Hiram M. Chittenden Locks

For dinner, make your way toward Fremont, to the Frelard Pizza Company. Located on the border of Ballard and Fremont, this thin-crust pizza joint has a play area for kids.


Get breakfast at Macrina Bakery in SoDo. A block south, the Living Computers: Museum + Labs has working computers on display, some hundreds of times bigger than the cell phones kids are familiar with. Ask about which ones have working computer games from the past. Meanwhile, the Seattle Pinball Museum is much more low-tech. The playable machines, which are included in the cost of admission, range from decades old to brand new, but the goal is the same—keep hitting buttons and prevent the little ball from disappearing.

End your day with dinner in the International District. Shanghai Garden is a good choice for families.


The great thing about Seattle rain is that it’s rarely a torrential downpour, but rather a gentle sprinkle that barely fazes the locals.


Start a rainy day in Pike Place Market, almost completely covered and home to the cozy Crumpet Shop. Even the flying fish and the flower stalls are under cover, and local travel book shop Metsker Maps is the best place to daydream about your next trip. Skip the Gum Wall outside and head to the shelter of the oldest Starbucks. If the crowds are too much, try the French charm of Le Pichet for lunch; the bistro stays warm the old-fashioned way, with wine and good service.

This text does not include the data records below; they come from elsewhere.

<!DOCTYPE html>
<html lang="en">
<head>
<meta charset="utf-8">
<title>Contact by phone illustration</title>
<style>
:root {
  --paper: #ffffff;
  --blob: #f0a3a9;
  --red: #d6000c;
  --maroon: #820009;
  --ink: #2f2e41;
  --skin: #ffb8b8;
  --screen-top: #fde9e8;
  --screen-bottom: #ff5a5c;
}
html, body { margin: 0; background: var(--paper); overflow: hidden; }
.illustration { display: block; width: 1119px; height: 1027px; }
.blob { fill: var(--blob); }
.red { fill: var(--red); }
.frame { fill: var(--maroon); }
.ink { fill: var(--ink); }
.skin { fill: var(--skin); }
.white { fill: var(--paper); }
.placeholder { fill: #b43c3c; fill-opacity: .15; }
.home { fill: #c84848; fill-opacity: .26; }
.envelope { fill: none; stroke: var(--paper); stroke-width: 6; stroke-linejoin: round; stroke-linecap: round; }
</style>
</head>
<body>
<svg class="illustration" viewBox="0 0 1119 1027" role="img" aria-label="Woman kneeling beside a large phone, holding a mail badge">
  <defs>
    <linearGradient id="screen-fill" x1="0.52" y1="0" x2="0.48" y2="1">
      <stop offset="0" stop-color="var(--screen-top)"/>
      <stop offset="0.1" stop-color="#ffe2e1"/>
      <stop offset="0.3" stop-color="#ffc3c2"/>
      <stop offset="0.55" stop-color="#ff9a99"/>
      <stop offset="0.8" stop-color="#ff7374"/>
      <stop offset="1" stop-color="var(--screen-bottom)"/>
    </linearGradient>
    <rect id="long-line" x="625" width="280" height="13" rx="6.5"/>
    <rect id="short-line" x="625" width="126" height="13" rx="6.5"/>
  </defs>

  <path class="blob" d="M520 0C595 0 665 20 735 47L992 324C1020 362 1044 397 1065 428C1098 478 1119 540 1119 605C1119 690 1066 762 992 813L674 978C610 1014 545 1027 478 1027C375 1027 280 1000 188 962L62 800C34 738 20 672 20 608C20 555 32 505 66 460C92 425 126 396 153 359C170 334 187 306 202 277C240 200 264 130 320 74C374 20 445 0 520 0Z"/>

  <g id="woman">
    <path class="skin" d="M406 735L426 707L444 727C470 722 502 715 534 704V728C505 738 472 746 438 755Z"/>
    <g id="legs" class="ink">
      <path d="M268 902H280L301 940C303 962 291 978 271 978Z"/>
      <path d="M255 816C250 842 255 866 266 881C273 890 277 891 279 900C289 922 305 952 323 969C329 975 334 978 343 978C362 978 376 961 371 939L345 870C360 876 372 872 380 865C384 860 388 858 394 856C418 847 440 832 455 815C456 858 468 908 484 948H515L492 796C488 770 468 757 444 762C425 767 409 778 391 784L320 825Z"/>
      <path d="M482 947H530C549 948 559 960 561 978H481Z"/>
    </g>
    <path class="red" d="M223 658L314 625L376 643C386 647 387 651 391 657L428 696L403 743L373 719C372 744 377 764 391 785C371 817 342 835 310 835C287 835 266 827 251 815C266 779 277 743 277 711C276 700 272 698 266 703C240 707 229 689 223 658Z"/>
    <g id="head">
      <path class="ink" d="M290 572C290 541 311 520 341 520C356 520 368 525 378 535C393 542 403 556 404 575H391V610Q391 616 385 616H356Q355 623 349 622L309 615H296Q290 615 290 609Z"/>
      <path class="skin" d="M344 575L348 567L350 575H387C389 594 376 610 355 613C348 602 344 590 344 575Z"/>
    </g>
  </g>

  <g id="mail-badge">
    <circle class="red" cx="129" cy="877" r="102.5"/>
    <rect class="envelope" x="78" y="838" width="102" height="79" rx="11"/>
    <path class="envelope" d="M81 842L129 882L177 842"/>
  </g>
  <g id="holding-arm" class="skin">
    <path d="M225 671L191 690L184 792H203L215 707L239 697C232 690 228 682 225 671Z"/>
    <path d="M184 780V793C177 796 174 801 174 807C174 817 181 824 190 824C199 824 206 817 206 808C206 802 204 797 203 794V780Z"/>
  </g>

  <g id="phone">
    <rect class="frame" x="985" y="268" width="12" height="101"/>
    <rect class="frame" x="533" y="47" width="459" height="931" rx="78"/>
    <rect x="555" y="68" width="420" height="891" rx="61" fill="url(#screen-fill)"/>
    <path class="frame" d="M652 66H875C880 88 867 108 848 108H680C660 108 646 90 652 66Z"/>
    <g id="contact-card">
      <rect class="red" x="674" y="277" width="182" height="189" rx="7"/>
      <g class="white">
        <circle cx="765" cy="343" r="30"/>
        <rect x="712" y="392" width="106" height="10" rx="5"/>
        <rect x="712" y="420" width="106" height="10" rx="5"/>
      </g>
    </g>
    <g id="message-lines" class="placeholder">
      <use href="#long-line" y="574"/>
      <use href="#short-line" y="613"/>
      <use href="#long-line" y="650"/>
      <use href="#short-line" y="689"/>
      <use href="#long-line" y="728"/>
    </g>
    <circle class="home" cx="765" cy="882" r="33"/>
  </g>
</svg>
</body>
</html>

Pike Place Market


Lose yourself in some of the West Coast’s best museums, including the spacious Seattle Art Museum downtown. Galleries collect Native American art and works from around the Pacific Rim. To get a taste of the city’s lush and green surroundings without getting soaked, head to the glassed-in conservatory at Volunteer Park, which is like a tropical mini-vacation on a dreary Northwest day.

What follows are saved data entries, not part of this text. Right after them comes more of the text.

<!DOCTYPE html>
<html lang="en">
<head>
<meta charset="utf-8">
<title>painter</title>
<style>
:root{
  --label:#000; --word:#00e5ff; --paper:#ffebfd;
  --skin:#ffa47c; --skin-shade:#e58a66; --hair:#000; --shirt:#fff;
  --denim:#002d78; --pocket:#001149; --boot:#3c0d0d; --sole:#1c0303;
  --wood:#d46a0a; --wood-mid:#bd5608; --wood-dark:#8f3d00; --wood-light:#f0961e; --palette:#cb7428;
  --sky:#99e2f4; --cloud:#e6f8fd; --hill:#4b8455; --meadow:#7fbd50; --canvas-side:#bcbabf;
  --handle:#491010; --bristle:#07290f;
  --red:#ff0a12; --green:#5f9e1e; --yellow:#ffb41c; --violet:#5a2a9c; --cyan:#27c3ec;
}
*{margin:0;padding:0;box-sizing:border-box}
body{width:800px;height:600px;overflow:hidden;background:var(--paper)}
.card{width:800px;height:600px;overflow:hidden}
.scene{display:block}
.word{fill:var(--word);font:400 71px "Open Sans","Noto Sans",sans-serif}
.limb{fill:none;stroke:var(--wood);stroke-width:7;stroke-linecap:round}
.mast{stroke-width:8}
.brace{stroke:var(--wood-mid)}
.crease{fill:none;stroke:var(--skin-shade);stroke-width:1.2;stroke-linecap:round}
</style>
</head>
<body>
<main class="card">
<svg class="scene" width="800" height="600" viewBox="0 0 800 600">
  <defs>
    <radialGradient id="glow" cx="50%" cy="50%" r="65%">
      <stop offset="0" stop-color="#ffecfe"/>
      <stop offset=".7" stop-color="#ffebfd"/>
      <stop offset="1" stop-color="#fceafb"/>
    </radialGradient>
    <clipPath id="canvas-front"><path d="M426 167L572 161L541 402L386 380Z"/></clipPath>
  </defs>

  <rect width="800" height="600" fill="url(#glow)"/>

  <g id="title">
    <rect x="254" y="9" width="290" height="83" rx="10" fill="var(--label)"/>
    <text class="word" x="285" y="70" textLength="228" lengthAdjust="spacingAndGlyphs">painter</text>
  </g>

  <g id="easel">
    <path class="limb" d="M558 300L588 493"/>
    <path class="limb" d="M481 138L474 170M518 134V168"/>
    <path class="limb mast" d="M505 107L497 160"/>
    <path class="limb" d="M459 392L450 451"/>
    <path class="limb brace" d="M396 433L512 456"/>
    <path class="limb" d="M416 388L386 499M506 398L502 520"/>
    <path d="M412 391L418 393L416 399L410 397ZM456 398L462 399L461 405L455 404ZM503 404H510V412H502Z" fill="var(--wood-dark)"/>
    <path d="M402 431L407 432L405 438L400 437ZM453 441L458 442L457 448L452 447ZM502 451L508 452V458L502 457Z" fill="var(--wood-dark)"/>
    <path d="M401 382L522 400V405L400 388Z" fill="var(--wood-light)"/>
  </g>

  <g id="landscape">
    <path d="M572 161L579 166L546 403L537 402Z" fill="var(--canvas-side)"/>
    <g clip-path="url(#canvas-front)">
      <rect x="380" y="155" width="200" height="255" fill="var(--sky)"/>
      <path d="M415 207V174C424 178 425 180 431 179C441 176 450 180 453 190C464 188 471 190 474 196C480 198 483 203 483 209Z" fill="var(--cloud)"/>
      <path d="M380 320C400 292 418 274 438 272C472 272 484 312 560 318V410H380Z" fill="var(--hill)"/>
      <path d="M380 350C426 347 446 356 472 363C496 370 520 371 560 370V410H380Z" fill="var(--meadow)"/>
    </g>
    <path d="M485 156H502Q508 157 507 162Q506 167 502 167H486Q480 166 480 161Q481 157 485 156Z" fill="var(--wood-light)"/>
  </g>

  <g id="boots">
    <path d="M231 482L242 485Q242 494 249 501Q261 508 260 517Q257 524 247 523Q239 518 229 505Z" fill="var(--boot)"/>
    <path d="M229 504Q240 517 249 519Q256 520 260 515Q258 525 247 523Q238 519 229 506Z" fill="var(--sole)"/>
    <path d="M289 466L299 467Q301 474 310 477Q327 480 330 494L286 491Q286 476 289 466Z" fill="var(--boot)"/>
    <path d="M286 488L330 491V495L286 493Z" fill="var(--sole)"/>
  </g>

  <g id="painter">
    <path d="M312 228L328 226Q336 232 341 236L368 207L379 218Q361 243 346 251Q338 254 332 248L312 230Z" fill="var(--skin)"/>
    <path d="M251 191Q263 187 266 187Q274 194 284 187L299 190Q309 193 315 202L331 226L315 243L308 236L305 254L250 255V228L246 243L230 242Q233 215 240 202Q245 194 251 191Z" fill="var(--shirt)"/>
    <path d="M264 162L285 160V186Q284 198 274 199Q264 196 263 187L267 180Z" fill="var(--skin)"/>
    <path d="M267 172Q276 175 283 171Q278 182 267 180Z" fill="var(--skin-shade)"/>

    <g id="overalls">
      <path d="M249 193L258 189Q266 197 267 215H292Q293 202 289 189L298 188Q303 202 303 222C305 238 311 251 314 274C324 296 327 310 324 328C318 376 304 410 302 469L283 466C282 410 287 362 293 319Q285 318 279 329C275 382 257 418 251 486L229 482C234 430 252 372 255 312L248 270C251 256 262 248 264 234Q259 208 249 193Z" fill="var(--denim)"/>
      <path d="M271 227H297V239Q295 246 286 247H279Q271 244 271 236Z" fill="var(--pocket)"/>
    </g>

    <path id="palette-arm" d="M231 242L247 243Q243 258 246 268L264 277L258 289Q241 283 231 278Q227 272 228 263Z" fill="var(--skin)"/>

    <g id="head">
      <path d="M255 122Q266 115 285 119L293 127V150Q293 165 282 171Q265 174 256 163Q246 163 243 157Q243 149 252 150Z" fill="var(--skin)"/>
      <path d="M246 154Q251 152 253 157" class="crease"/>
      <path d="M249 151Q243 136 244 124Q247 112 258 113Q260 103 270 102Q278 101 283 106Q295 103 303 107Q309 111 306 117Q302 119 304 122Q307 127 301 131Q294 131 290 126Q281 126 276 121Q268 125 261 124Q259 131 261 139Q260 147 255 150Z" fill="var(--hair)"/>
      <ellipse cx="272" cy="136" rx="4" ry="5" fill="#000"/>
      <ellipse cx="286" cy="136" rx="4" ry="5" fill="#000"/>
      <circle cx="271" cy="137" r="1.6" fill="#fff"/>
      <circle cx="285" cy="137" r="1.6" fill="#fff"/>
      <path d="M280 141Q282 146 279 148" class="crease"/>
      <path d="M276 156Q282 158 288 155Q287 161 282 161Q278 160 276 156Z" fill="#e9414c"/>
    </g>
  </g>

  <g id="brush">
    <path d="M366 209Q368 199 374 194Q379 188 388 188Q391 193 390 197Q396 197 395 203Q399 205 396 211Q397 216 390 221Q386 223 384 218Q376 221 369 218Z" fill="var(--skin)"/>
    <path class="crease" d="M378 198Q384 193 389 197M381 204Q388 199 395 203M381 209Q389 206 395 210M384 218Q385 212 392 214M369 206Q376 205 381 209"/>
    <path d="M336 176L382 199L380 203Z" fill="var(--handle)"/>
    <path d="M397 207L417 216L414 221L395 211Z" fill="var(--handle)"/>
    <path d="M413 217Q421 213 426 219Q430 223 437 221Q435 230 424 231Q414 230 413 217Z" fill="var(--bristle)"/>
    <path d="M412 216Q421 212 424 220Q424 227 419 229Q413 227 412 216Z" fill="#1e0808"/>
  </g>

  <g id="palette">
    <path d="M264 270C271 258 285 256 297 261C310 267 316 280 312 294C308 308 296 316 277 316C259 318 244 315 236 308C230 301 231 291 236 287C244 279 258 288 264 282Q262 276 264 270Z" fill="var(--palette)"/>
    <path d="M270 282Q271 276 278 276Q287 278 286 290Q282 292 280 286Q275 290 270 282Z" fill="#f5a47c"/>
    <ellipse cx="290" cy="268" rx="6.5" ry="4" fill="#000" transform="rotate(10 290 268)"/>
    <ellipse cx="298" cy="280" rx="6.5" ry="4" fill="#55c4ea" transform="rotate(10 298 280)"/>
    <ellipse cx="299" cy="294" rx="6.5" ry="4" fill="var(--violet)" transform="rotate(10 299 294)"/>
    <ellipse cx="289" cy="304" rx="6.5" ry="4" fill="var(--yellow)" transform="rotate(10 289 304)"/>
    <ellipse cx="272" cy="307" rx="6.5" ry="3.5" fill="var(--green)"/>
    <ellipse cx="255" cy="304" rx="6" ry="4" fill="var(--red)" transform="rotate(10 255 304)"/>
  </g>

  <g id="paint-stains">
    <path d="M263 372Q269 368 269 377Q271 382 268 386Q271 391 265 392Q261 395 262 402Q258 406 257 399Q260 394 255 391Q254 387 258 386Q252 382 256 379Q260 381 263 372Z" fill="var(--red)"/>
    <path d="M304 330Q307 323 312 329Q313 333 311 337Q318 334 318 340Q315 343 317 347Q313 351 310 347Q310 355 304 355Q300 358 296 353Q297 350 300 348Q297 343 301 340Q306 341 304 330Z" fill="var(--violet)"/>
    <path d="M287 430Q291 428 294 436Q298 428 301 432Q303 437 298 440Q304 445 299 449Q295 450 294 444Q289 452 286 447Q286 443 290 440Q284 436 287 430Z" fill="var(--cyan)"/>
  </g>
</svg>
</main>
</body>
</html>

Seattle Art Museum, featuring the Middle Fork sculpture by artist John Grade

the Volunteer Park conservatory



During slow periods, you can score a private ride in a gondola as it rotates over Elliott Bay. The VIP ride costs more but comes with comfier seats and a champagne toast (click here).

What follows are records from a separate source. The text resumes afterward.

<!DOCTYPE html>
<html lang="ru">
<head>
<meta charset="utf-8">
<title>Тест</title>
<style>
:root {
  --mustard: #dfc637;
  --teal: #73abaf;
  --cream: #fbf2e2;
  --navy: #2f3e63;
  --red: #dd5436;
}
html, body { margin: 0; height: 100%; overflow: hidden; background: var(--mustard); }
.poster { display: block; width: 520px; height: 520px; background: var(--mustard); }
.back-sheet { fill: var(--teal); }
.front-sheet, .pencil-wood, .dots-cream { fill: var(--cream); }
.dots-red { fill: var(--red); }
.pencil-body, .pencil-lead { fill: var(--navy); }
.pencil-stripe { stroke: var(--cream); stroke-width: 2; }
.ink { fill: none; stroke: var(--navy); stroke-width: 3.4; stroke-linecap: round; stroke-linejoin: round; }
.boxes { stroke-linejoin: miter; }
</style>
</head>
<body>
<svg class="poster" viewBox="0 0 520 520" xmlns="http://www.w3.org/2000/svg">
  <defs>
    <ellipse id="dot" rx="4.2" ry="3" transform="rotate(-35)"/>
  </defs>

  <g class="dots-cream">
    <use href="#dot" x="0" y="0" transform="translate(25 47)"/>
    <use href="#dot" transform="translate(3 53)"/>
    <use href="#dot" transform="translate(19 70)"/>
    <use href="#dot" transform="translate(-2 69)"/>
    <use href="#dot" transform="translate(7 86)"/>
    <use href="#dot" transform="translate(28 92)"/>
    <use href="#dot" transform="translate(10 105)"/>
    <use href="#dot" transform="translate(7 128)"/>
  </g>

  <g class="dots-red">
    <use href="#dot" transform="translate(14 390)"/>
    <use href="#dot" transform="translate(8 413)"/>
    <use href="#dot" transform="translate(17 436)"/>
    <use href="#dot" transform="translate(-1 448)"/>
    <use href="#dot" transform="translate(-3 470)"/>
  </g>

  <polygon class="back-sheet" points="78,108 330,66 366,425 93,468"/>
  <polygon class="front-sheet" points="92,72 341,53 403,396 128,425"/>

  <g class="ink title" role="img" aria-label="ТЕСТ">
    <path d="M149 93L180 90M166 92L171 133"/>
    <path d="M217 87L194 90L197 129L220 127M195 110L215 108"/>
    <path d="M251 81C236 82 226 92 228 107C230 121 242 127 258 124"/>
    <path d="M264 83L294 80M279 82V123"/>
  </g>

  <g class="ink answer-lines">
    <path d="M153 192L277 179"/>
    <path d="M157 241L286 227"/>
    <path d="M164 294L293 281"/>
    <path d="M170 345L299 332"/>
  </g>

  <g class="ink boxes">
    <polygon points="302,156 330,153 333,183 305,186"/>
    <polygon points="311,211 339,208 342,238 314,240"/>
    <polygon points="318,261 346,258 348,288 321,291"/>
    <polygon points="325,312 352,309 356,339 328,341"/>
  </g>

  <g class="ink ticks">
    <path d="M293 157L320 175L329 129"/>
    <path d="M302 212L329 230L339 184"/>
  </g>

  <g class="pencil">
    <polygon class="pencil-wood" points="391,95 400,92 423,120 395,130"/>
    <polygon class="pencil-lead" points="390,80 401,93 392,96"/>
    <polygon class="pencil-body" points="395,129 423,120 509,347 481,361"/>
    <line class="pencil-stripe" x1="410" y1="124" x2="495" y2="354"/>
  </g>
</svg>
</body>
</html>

On Sale
Jun 18, 2019
Page Count
280 pages
Moon Travel

Allison Williams

About the Author

While growing up in Olympia, Washington, Allison Williams spent much of her childhood climbing trees and reading books at the top. Family vacations involved camping in the shadow of Mount Rainier or exploring the very dark, probably haunted tunnels of Port Townsend’s old forts.

Allison received her bachelor’s degree in biology and English from Duke University, with studies at Oxford University and an ethnobiology field school in Costa Rica. She worked as a writer and editor in New York City for eight years, including staff positions at Metro newspaper and Time Out New York. When the lure of the Northwest’s mountains, drizzle, and summer berry harvests became impossible to ignore, she relocated to Seattle. She has since realized two lifelong dreams: summiting Mount Rainier and poking sticks into the campfire without being disciplined.

Allison earned her MFA in creative writing at the University of Alaska Anchorage, where her fiction thesis won the Jason Wenger Award for Literary Excellence. Her journalistic work has been recognized with awards from the Society of Professional Journalists and a nomination from the City and Regional Magazine Association. As senior editor at Seattle Met magazine, she covers travel and the outdoors by hiking every trail and driving every road she can find on a map.

Learn more about this author